What to work on → Locate every line in the records below that holds the word "canvas" and return each one.

Source records →

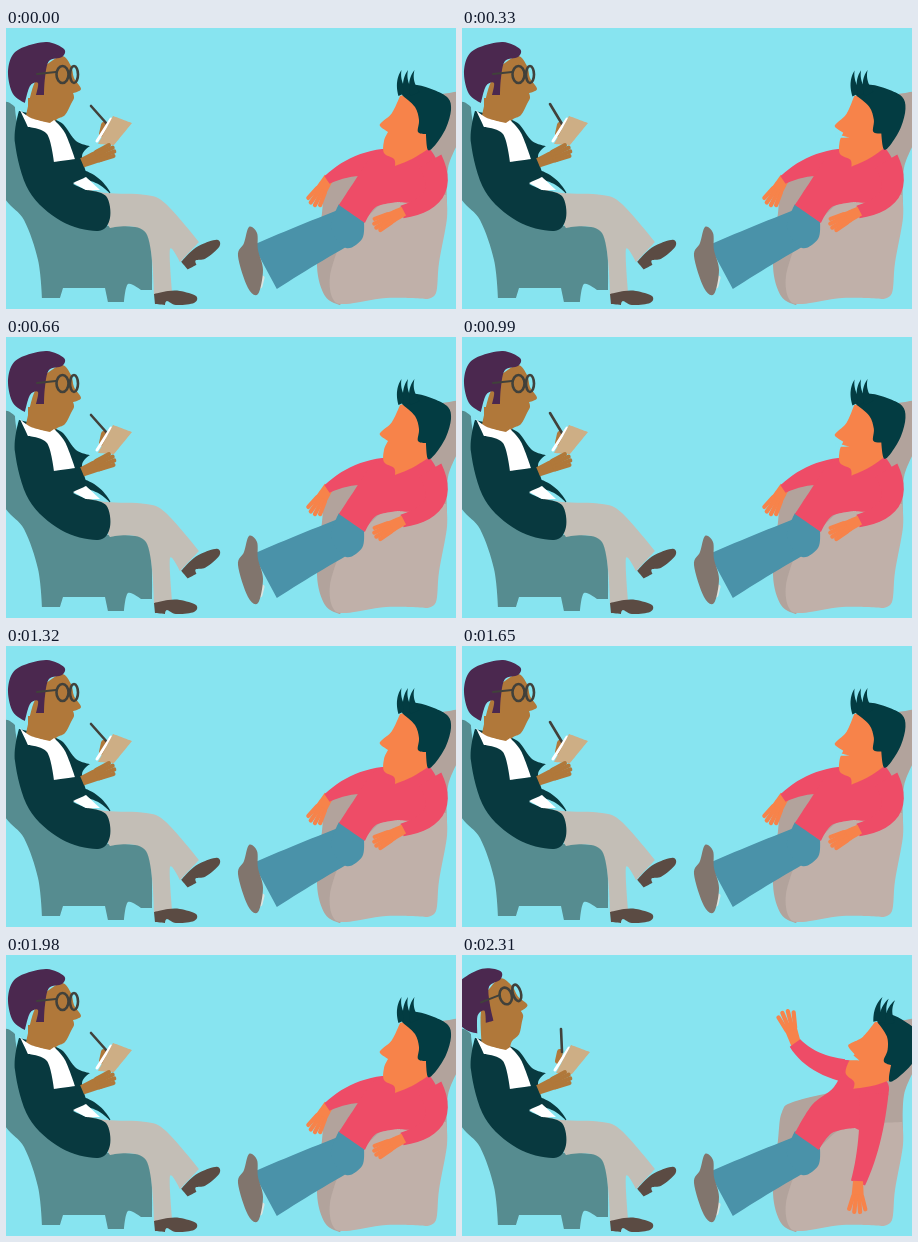
An HTML page with a canvas that plays this animation: 450 px wide and 281 px high, repeating every 3.31 s.

```html
<!DOCTYPE html>
<html lang="en">
<head>
<meta charset="utf-8">
<title>Therapy session</title>
<style>
html, body { margin: 0; width: 100%; height: 100%; overflow: hidden; background: #87e4f0; }
canvas { display: block; width: 100%; height: 100%; }
</style>
</head>
<body>
<canvas id="stage"></canvas>
<script>
const W = 450, H = 281, LOOP = 3310, BEAT = 330, TALK_END = 2310;
const SKY = '#87e4f0', TEAL = '#568c90', NAVY = '#08393f', WHITE = '#ffffff',
  SLACKS = '#c3beb6', SHOE = '#5b4b43', BROWN = '#b0783a', PURPLE = '#4b284f',
  FRAME = '#41413b', PAD = '#cdae85', TAUPE = '#c0b0a9', SHADE = '#b2a39c',
  JEANS = '#4a92a9', BOOT = '#81756d', SOCK = '#dce5e0', PINK = '#ee4c67',
  PEACH = '#f7834a', HAIR = '#033c42';

const canvas = document.getElementById('stage');
const ctx = canvas.getContext('2d');
const scale = window.devicePixelRatio || 1;
canvas.width = Math.round(W * scale);
canvas.height = Math.round(H * scale);

// Closed spline through "x,y" key points; a trailing "!" marks a sharp corner.
function blob(color, text) {
  const pts = text.split(' ').map(p => {
    const [x, y] = p.replace('!', '').split(',').map(Number);
    return { x, y, sharp: p.endsWith('!') };
  });
  const n = pts.length;
  const slope = i => {
    const p = pts[i % n], a = pts[(i + n - 1) % n], b = pts[(i + 1) % n];
    return p.sharp ? [0, 0] : [(b.x - a.x) / 6, (b.y - a.y) / 6];
  };
  ctx.beginPath();
  ctx.moveTo(pts[0].x, pts[0].y);
  pts.forEach((p, i) => {
    const q = pts[(i + 1) % n], [ux, uy] = slope(i), [vx, vy] = slope(i + 1);
    ctx.bezierCurveTo(p.x + ux, p.y + uy, q.x - vx, q.y - vy, q.x, q.y);
  });
  ctx.fillStyle = color;
  ctx.fill();
}

// Bent bar from a to c, pulled towards b, tapering from width w0 to w1.
function limb(color, a, b, c, w0, w1) {
  const steps = 14, near = [], far = [];
  for (let i = 0; i <= steps; i++) {
    const t = i / steps, s = 1 - t;
    const at = k => s * s * a[k] + 2 * s * t * b[k] + t * t * c[k];
    const dir = k => s * (b[k] - a[k]) + t * (c[k] - b[k]);
    const half = (w0 * s + w1 * t) / 2 / Math.hypot(dir(0), dir(1));
    near.push([at(0) - dir(1) * half, at(1) + dir(0) * half]);
    far.unshift([at(0) + dir(1) * half, at(1) - dir(0) * half]);
  }
  ctx.beginPath();
  near.concat(far).forEach(p => ctx.lineTo(...p));
  ctx.fillStyle = color;
  ctx.fill();
}

function line(color, x1, y1, x2, y2, width) {
  ctx.strokeStyle = color;
  ctx.lineWidth = width;
  ctx.beginPath();
  ctx.moveTo(x1, y1);
  ctx.lineTo(x2, y2);
  ctx.stroke();
}

function placed(x, y, angle, paint) {
  ctx.save();
  ctx.translate(x, y);
  ctx.rotate(angle);
  paint();
  ctx.restore();
}

// Turns what is painted in stage coordinates about a pivot.
function tilted(x, y, angle, paint) {
  placed(x, y, angle, () => {
    ctx.translate(-x, -y);
    paint();
  });
}

// Palm and four fanned fingers, starting at the wrist.
function hand(color, x, y, angle, spread, size) {
  placed(x, y, angle, () => {
    limb(color, [-2, 0], [size * 0.3, 0], [size * 0.6, 0], 10, 13);
    for (let i = -1.5; i <= 1.5; i++) {
      const reach = size * (1 - 0.06 * Math.abs(i)), a = i * spread;
      line(color, size * 0.45, i * 3, reach * Math.cos(a), reach * Math.sin(a), 4.2);
    }
  });
}

function shoe(x, y, angle) {
  placed(x, y, angle, () => blob(SHOE, '0,-5! 14,-8 26,-8 42,-3 40,4 22,6 13,2 11,6! 1,5!'));
}

function lens(x, rx) {
  ctx.lineWidth = 2.6;
  ctx.beginPath();
  ctx.ellipse(x, 46.5, rx, 8.5, 0, 0, Math.PI * 2);
  ctx.stroke();
}

function therapistHead() {
  blob(BROWN, '34,42! 55,28 65,38 68,50 75,61 67,65! 68,70 65,76 59,87 50,92 45,101! 20,88! 26,62');
  blob(PURPLE, '2,46 6,28 18,19 41,14 58,21 56,29 43,33 39,50 38,67! 30,67! 32,55 24,58 19,75! 7,66');
  line(FRAME, 31, 46, 50, 44, 2);
  lens(56.5, 6);
  lens(68, 4);
}

function drawTherapist({ gaze, pen, pad }) {
  blob(TEAL, '-5,80 9,79! 16,110 50,180 104,198! 137,200 145,215 146,262! 135,262! 122,256 118,274! 102,274! 99,260! 57,260! 54,270! 36,270! 32,232 18,192 -5,160');
  blob(SLACKS, '78,160! 100,165 140,167 160,176 193,214! 174,234! 164,221 166,263! 148,267! 140,205 104,200!');
  shoe(178, 238, -0.6);
  shoe(148, 271, 0);
  blob(NAVY, '13,83! 9,115 23,163 55,193 92,203 104,190 100,168 80,162! 67,156! 82,149! 76,128 84,118! 70,113 57,96 46,91!');
  limb(NAVY, [78, 147], [94, 151], [104, 165], 9, 1);
  limb(BROWN, [34, 70], [34, 80], [34, 95], 24, 24);
  tilted(30, 90, gaze, therapistHead);
  blob(WHITE, '14,82! 25,90 44,95! 48,92! 59,105 69,131! 48,134! 41,106 22,99!');
  blob(WHITE, '67,155! 80,149! 94,162! 80,162!');
  line(BROWN, 96, 106, 98, 97, 6);
  line(FRAME, ...pen, 2.6);
  placed(pad, pad, 0, () => {
    line(WHITE, 91, 113, 105, 91, 3);
    blob(PAD, '92,116! 107,88! 126,95! 108,117!');
  });
  hand(BROWN, 78, 134, -0.4, 0.13, 33);
}

function relaxedBody() {
  hand(PEACH, 322, 151, 2.12, 0.17, 30);
  limb(PINK, [386, 136], [350, 132], [321, 152], 32, 9);
  blob(PINK, '333,177! 348,154 368,126 388,121! 424,121! 435,145 420,172 392,174! 370,179 359,195!');
  limb(PINK, [424, 133], [446, 172], [396, 184], 26, 13);
  hand(PEACH, 396, 184, 2.67, 0.15, 31);
}

function excitedBody() {
  hand(PEACH, 334, 89, -1.9, 0.17, 35);
  limb(PINK, [390, 117], [350, 111], [333, 88], 24, 13);
  blob(PINK, '333,178! 350,150 372,132 384,108! 420,122! 427,135 414,175 393,173! 370,178 357,195!');
  limb(PINK, [412, 138], [410, 190], [396, 228], 29, 15);
  hand(PEACH, 396, 228, 1.6, 0.2, 30);
}

function patientHead(mouth) {
  blob(PEACH, '394,68! 408,68 421,92 422,121! 406,131 389,138! 388,131 378,125 378,113 382,104! 374,98 376,94 386,85');
  blob(SKY, `374,${107 - mouth}! 388,109! 374,${107 + mouth}!`);
  blob(HAIR, '397,68! 394,58 411,57 428,62 442,70 445,82 440,100 430,116 422,122 420,106! 412,104 413,92 409,79');
  for (let i = 0; i < 3; i++) {
    limb(HAIR, [397 + 6 * i, 66], [391 + 6 * i, 53], [395.5 + 6.5 * i, 42], 10, 0);
  }
}

function drawPatient({ body, tilt, lean, mouth }) {
  blob(SHADE, '436,66! 454,63! 454,112! 442,140 441,180! 334,277! 319,268 311,238 316,185 320,157 334,146 400,130 425,118');
  blob(TAUPE, '334,215! 360,190 385,172 440,167! 441,190 433,235 430,265 420,271! 380,270 340,276 327,271 324,248');
  line(SOCK, 255, 224, 257, 229, 5);
  line(SOCK, 254, 258, 256, 250, 5);
  limb(JEANS, [259, 239], [300, 217], [347, 195], 50, 35);
  blob(JEANS, '333,176! 358,194! 356,211 340,220 325,200');
  blob(BOOT, '243,199 251,205 252,222 257,242 252,266 242,260 232,228 238,215');
  body();
  ctx.save();
  ctx.translate(lean, 0);
  tilted(405, 125, tilt, () => patientHead(mouth));
  ctx.restore();
}

const listen = { gaze: 0, pen: [85, 78, 101, 96], pad: 0, body: relaxedBody, tilt: 0, lean: 0, mouth: 0 };
const speak = { ...listen, pen: [88, 76, 100, 96], tilt: -0.035, mouth: 2 };
const shout = { gaze: -0.274, pen: [99, 74, 100, 97], pad: 2, body: excitedBody, tilt: 0.24, lean: 5, mouth: 5 };

function poseAt(t) {
  if (t >= TALK_END) return shout;
  return Math.floor(t / BEAT) % 2 ? speak : listen;
}

function draw() {
  const pose = poseAt(performance.now() % LOOP);
  ctx.setTransform(canvas.width / W, 0, 0, canvas.height / H, 0, 0);
  ctx.lineCap = 'round';
  ctx.fillStyle = SKY;
  ctx.fillRect(0, 0, W, H);
  drawTherapist(pose);
  drawPatient(pose);
  requestAnimationFrame(draw);
}
draw();
</script>
</body>
</html>
```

Solution to this problem →
An HTML page with a canvas that plays this animation: 450 px wide and 281 px high, repeating every 3.31 s.
canvas { display: block; width: 100%; height: 100%; }
<canvas id="stage"></canvas>
const canvas = document.getElementById('stage');
const ctx = canvas.getContext('2d');
canvas.width = Math.round(W * scale);
canvas.height = Math.round(H * scale);
  ctx.setTransform(canvas.width / W, 0, 0, canvas.height / H, 0, 0);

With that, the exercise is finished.